- [PROBLEM DESCRIPTION] What you give back should be exactly the opening lines of the data, ending with the line that contains "355px; top: 147px;" and including it.
▬▬▬▬▬▬
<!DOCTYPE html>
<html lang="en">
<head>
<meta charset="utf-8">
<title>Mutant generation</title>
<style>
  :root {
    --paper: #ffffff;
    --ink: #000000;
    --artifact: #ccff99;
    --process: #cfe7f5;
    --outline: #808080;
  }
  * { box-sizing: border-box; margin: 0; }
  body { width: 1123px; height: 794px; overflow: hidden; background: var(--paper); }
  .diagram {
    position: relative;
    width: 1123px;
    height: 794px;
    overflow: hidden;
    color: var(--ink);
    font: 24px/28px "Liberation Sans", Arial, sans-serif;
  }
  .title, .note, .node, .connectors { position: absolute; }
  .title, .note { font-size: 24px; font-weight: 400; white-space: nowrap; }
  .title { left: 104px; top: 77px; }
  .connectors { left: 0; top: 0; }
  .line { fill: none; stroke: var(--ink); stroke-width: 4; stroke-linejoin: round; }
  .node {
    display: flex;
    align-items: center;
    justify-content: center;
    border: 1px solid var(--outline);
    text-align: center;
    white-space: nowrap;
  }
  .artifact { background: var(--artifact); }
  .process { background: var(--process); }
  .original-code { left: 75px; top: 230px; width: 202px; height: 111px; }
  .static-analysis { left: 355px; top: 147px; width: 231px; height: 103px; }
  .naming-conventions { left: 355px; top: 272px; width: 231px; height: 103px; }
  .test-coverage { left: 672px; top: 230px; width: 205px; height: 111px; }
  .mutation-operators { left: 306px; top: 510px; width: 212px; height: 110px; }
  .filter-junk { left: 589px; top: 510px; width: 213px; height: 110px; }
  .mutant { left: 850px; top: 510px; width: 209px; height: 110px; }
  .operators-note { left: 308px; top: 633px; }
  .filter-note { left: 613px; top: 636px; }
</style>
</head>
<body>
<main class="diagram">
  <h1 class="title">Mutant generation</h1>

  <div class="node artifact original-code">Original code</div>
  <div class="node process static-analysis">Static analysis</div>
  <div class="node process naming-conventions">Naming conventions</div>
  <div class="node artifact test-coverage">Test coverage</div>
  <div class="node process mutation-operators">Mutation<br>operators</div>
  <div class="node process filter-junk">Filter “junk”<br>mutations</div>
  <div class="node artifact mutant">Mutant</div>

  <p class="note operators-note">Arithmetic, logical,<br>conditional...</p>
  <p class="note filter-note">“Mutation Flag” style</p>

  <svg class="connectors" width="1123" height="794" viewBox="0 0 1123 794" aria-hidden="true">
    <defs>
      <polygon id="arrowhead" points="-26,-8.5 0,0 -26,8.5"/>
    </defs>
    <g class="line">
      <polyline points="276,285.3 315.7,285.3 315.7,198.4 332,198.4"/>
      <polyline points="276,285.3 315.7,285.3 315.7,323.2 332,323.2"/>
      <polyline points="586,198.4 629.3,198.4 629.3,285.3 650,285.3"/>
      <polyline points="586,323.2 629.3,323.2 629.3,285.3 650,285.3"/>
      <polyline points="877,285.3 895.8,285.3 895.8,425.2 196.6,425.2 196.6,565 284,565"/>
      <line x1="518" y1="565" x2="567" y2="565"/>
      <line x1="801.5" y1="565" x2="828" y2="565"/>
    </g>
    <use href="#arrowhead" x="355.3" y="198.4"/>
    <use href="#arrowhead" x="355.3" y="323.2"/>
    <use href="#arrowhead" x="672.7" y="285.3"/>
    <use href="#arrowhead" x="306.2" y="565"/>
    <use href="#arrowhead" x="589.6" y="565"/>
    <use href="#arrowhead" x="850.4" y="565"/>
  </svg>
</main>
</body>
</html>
▬▬▬▬▬▬
- [REPLY TO THE TASK]
<!DOCTYPE html>
<html lang="en">
<head>
<meta charset="utf-8">
<title>Mutant generation</title>
<style>
  :root {
    --paper: #ffffff;
    --ink: #000000;
    --artifact: #ccff99;
    --process: #cfe7f5;
    --outline: #808080;
  }
  * { box-sizing: border-box; margin: 0; }
  body { width: 1123px; height: 794px; overflow: hidden; background: var(--paper); }
  .diagram {
    position: relative;
    width: 1123px;
    height: 794px;
    overflow: hidden;
    color: var(--ink);
    font: 24px/28px "Liberation Sans", Arial, sans-serif;
  }
  .title, .note, .node, .connectors { position: absolute; }
  .title, .note { font-size: 24px; font-weight: 400; white-space: nowrap; }
  .title { left: 104px; top: 77px; }
  .connectors { left: 0; top: 0; }
  .line { fill: none; stroke: var(--ink); stroke-width: 4; stroke-linejoin: round; }
  .node {
    display: flex;
    align-items: center;
    justify-content: center;
    border: 1px solid var(--outline);
    text-align: center;
    white-space: nowrap;
  }
  .artifact { background: var(--artifact); }
  .process { background: var(--process); }
  .original-code { left: 75px; top: 230px; width: 202px; height: 111px; }
  .static-analysis { left: 355px; top: 147px; width: 231px; height: 103px; }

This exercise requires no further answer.